# [WHAT IS BEING ASKED]
Whenever "nombreCaso" appears in a line, please copy that line from the data.

+ + +

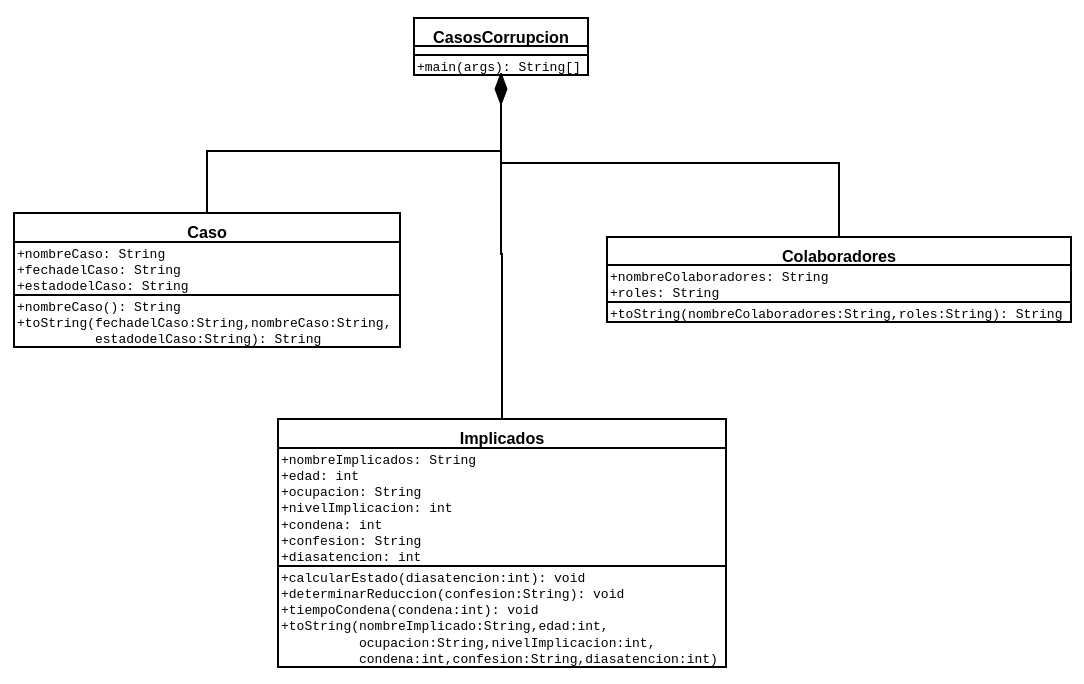
<!DOCTYPE html>
<html lang="es">
<head>
<meta charset="utf-8">
<title>Diagrama de clases</title>
<style>
:root { --ink: #000; --paper: #fff; }
* { box-sizing: border-box; margin: 0; padding: 0; }
body { width: 1084px; height: 684px; overflow: hidden; background: var(--paper); color: var(--ink); }
.diagram { position: relative; width: 1084px; height: 684px; overflow: hidden; }
.connectors { position: absolute; left: 0; top: 0; fill: none; stroke: var(--ink); stroke-width: 2; }
.connectors .composition { fill: var(--ink); stroke-width: 1; }
.class-box { position: absolute; display: grid; border: 2px solid var(--ink); }
.class-box h2 { padding-top: 5px; font: bold 16.2px/26px "Liberation Sans", Arial, sans-serif; text-align: center; }
.class-box ul { padding: 3.5px 0 0 2px; border-top: 2px solid var(--ink); list-style: none; font: 13px/16.3px "Liberation Mono", monospace; white-space: nowrap; }
.class-box .empty { padding: 0; }
.class-box .continued { padding-left: 10ch; }
.casos-corrupcion { left: 413px; top: 17px; width: 176px; height: 59px; grid-template-rows: 26px 9px 20px; }
.caso { left: 13px; top: 212px; width: 388px; height: 136px; grid-template-rows: 27px 53px 52px; }
.colaboradores { left: 606px; top: 236px; width: 466px; height: 87px; grid-template-rows: 26px 37px 20px; }
.implicados { left: 277px; top: 418px; width: 450px; height: 250px; grid-template-rows: 27px 118px 101px; }
</style>
</head>
<body>
<main class="diagram">
  <section class="class-box casos-corrupcion">
    <h2>CasosCorrupcion</h2>
    <ul class="attributes empty"></ul>
    <ul class="methods">
      <li>+main(args): String[]</li>
    </ul>
  </section>

  <section class="class-box caso">
    <h2>Caso</h2>
    <ul class="attributes">
      <li>+nombreCaso: String</li>
      <li>+fechadelCaso: String</li>
      <li>+estadodelCaso: String</li>
    </ul>
    <ul class="methods">
      <li>+nombreCaso(): String</li>
      <li>+toString(fechadelCaso:String,nombreCaso:String,</li>
      <li class="continued">estadodelCaso:String): String</li>
    </ul>
  </section>

  <section class="class-box colaboradores">
    <h2>Colaboradores</h2>
    <ul class="attributes">
      <li>+nombreColaboradores: String</li>
      <li>+roles: String</li>
    </ul>
    <ul class="methods">
      <li>+toString(nombreColaboradores:String,roles:String): String</li>
    </ul>
  </section>

  <section class="class-box implicados">
    <h2>Implicados</h2>
    <ul class="attributes">
      <li>+nombreImplicados: String</li>
      <li>+edad: int</li>
      <li>+ocupacion: String</li>
      <li>+nivelImplicacion: int</li>
      <li>+condena: int</li>
      <li>+confesion: String</li>
      <li>+diasatencion: int</li>
    </ul>
    <ul class="methods">
      <li>+calcularEstado(diasatencion:int): void</li>
      <li>+determinarReduccion(confesion:String): void</li>
      <li>+tiempoCondena(condena:int): void</li>
      <li>+toString(nombreImplicado:String,edad:int,</li>
      <li class="continued">ocupacion:String,nivelImplicacion:int,</li>
      <li class="continued">condena:int,confesion:String,diasatencion:int)</li>
    </ul>
  </section>

  <svg class="connectors" width="1084" height="684" viewBox="0 0 1084 684" aria-hidden="true">
    <polyline points="501,100 501,151 207,151 207,213"/>
    <polyline points="501,100 501,163 839,163 839,237"/>
    <polyline points="501,100 501,254 502,254 502,419"/>
    <polygon class="composition" points="501,73 507,89 501,105 495,89"/>
  </svg>
</main>
</body>
</html>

+ + +

# [ANSWER BELOW]
      <li>+nombreCaso: String</li>
      <li>+nombreCaso(): String</li>
      <li>+toString(fechadelCaso:String,nombreCaso:String,</li>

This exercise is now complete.